So, The New York Times is good for something after all.
This morning I read an op-ed piece by A.E. Hotchner called “Hemingway, Hounded by the Feds.” Hotchner was Hemingway’s friend for more than a decade. He adapted many of Hemingway’s stories and novels for television and film, and they traveled all over the world together. He’s written several books about Hemingway.
The piece begins,
“Early one morning, 50 years ago today, while his wife, Mary, slept upstairs, Ernest Hemingway went into the vestibule of his Ketchum, Idaho, house, selected his favorite shotgun from the rack, inserted shells into its chambers and ended his life.”
Hotchner writes about the last year of Hemingway’s life, when he fell into depression and paranoia. He describes a particular trip to see Hemingway in Idaho. Hemingway had been through a difficult time, particularly editing an article on bullfighting for Life Magazine. Hotchner had helped him with it, assuming he was only tired and would be his old self again soon.
“In November I went out West for our annual pheasant shoot and realized how wrong I was. When Ernest and our friend Duke MacMullen met my train at Shoshone, Idaho, for the drive to Ketchum, we did not stop at the bar opposite the station as we usually did because Ernest was anxious to get on the road. I asked why the hurry.
‘They tailed us all the way. Ask Duke.’
‘Well . . . there was a car back of us out of Hailey.’
‘Why are F.B.I. agents pursuing you?’ I asked.
‘It’s the worst hell. The goddamnedest hell. They’ve bugged everything. That’s why we’re using Duke’s car. Mine’s bugged. Everything’s bugged. Can’t use the phone. Mail intercepted.'”
Sounds like mental illness, doesn’t it? That’s certainly what everyone assumed. Hemingway may have assumed it himself. He was eventually admitted to a psychiatric hospital.
“On Nov. 30 he was registered under an assumed name in the psychiatric section of St. Mary’s Hospital in Rochester, Minn., where, during December, he was given 11 electric shock treatments.
In January he called me from outside his room. He sounded in control, but his voice held a heartiness that didn’t belong there and his delusions had not changed or diminished. His room was bugged, and the phone was tapped. He suspected that one of the interns was a fed.”
Hemingway repeatedly tried to commit suicide. Eventually, he succeeded. Hotchner mourns what happened to his friend.
“This man, who had stood his ground against charging water buffaloes, who had flown missions over Germany, who had refused to accept the prevailing style of writing but, enduring rejection and poverty, had insisted on writing in his own unique way, this man, my deepest friend, was afraid — afraid that the F.B.I. was after him, that his body was disintegrating, that his friends had turned on him, that living was no longer an option.”
It’s a terrible story, a terribly sad story. But you have to get to the end of the article. It goes like this.

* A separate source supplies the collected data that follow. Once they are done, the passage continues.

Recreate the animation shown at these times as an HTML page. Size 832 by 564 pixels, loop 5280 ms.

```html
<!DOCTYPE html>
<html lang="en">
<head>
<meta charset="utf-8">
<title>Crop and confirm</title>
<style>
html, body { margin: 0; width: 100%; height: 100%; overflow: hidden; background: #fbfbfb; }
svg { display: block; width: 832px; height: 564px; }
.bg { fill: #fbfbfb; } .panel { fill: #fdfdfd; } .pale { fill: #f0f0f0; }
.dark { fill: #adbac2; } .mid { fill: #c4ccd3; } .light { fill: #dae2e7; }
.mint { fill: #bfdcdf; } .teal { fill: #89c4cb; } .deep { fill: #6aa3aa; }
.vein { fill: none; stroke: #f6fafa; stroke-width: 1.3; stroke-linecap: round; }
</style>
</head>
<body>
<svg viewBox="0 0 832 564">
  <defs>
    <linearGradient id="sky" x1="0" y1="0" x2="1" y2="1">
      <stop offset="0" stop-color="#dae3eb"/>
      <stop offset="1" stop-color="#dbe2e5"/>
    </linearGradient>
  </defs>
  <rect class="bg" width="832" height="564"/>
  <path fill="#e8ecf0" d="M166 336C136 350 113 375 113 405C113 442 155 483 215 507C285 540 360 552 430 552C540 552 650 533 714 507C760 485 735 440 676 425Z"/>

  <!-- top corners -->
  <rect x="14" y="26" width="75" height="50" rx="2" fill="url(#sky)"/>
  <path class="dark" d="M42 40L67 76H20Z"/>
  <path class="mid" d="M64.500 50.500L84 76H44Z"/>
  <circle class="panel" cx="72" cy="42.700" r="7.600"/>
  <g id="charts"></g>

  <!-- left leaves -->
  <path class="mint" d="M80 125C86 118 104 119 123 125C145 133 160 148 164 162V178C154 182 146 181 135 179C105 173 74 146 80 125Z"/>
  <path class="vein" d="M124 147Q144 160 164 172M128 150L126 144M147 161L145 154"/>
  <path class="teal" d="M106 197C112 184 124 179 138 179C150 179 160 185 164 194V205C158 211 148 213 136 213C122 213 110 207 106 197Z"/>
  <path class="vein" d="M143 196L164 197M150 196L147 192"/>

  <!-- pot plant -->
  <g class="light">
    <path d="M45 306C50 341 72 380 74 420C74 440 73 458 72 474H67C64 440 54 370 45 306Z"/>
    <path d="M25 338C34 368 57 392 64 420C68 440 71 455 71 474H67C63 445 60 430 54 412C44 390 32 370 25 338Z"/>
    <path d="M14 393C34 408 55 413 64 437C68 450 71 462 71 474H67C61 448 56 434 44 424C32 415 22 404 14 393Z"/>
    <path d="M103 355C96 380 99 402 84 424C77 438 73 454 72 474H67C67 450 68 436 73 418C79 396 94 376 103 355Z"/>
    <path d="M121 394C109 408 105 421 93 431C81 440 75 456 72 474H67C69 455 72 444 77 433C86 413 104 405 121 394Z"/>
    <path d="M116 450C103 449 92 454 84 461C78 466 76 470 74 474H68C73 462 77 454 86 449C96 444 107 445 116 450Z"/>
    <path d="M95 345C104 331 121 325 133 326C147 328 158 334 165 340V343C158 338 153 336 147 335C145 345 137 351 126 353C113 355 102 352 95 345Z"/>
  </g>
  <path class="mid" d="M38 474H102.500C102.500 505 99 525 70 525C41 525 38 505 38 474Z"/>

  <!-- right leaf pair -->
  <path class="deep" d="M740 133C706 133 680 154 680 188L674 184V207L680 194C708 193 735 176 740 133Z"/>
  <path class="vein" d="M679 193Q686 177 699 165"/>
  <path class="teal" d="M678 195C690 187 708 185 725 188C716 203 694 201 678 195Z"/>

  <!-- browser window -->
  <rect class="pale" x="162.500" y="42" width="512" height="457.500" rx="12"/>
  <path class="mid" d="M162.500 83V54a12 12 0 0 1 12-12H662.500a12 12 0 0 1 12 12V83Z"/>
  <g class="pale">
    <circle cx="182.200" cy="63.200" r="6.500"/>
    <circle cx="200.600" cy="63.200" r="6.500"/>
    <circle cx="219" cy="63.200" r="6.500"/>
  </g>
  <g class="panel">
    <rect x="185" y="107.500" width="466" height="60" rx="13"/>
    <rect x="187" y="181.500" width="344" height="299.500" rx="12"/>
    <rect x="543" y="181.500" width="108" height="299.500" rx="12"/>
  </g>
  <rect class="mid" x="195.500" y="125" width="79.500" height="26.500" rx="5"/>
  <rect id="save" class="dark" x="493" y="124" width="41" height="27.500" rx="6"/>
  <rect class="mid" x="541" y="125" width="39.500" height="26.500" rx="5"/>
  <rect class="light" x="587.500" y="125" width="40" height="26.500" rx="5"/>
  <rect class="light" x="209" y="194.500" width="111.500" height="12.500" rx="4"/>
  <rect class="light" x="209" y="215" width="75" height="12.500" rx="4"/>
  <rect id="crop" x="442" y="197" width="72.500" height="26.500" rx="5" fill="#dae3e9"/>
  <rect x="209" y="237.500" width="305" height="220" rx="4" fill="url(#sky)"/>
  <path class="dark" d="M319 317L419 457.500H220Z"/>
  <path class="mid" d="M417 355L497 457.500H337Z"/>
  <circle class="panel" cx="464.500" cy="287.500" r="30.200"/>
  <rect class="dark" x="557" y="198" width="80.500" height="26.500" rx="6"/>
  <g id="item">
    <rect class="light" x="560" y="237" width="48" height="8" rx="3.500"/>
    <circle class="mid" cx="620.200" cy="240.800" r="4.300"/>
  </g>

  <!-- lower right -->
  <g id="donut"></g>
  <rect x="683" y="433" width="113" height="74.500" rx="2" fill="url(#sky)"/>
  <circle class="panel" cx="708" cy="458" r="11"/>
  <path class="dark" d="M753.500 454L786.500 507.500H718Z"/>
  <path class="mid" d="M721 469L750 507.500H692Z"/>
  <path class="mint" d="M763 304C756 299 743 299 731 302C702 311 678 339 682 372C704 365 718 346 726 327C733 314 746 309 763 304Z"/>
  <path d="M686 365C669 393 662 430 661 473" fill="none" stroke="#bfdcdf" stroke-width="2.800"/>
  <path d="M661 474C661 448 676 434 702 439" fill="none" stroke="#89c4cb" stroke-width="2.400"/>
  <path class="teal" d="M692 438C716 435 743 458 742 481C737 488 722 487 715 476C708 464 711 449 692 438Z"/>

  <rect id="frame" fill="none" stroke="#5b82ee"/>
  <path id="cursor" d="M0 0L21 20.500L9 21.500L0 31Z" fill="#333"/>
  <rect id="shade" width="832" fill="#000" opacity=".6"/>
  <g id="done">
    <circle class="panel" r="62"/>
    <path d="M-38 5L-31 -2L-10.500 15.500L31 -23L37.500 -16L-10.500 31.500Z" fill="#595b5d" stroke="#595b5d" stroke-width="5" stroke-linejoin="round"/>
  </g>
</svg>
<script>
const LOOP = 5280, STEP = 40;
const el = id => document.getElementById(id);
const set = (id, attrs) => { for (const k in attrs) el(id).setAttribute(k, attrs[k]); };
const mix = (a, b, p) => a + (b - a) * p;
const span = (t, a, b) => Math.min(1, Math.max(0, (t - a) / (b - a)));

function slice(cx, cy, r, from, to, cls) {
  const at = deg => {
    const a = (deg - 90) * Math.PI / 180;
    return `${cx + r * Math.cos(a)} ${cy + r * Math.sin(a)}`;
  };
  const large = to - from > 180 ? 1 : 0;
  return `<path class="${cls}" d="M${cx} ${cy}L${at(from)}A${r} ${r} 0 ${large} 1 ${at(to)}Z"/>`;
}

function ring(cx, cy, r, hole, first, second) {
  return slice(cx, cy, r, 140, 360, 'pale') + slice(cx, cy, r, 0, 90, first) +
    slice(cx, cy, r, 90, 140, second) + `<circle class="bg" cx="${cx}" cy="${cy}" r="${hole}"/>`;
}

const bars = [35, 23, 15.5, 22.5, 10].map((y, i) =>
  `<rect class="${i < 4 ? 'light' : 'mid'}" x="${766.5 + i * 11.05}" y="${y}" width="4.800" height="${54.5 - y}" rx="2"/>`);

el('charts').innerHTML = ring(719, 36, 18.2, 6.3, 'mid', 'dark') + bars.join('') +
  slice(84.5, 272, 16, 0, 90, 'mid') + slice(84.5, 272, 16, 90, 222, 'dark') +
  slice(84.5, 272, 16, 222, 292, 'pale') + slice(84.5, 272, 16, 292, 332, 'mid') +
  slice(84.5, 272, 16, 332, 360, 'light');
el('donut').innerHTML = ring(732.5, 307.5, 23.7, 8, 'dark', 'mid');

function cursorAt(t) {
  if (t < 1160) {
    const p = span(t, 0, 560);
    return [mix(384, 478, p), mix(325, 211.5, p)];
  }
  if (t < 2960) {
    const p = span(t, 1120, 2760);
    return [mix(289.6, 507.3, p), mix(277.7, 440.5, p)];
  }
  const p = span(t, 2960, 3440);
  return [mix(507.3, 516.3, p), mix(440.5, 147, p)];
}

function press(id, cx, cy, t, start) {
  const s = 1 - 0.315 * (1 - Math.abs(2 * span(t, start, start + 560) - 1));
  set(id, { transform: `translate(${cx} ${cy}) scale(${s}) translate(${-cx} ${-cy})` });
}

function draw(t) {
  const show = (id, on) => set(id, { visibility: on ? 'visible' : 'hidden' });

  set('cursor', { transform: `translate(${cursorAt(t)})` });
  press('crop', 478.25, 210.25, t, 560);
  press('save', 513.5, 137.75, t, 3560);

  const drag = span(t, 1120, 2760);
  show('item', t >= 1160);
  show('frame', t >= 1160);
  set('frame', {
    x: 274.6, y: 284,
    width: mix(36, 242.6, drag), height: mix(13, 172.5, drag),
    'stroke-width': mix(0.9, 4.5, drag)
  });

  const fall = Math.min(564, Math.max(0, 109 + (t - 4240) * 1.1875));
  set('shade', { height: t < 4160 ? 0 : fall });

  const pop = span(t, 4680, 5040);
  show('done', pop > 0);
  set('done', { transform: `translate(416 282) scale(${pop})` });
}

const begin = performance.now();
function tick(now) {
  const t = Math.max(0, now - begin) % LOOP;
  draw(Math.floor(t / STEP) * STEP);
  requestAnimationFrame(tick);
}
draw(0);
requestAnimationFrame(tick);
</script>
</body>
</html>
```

“Decades later, in response to a Freedom of Information petition, the F.B.I. released its Hemingway file. It revealed that beginning in the 1940s J. Edgar Hoover had placed Ernest under surveillance because he was suspicious of Ernest’s activities in Cuba. Over the following years, agents filed reports on him and tapped his phones. The surveillance continued all through his confinement at St. Mary’s Hospital. It is likely that the phone outside his room was tapped after all.
In the years since, I have tried to reconcile Ernest’s fear of the F.B.I., which I regretfully misjudged, with the reality of the F.B.I. file. I now believe he truly sensed the surveillance, and that it substantially contributed to his anguish and his suicide.”
You see, it’s not a sad story anymore. It’s a story about a man who saw the reality of his life and the world around him more clearly than anyone else. A man who knew. It’s a story that makes me angry.
And it makes me think the following. If you’re a writer and you think what you’re doing is not that important, remember that all totalitarian societies attempt to control their writers. I know this first-hand, remember. I was born in a society were books were censored, where letters were intercepted and read, where the government listened to telephone calls. Where citizens were under constant surveillance. I understand why, living in this society, you might think writing is not that important. Why it doesn’t much matter what you do. But writing is not a game, not a hobby, not a job, not even a career. It’s a calling. Next time you’re absorbed in whether or not writers should self-publish, or the future of the publishing industry, or any of the questions that seem to get so much attention, think about what it is we’re doing, as writers. Telling the truth, as we see it. Telling the world what it is, what it could become, what it should be. That’s what we are called to do.
And J. Edgar Hoover, I wish I believed in Hell so I could tell you to rot in it.
Requiescat in pace, Ernest.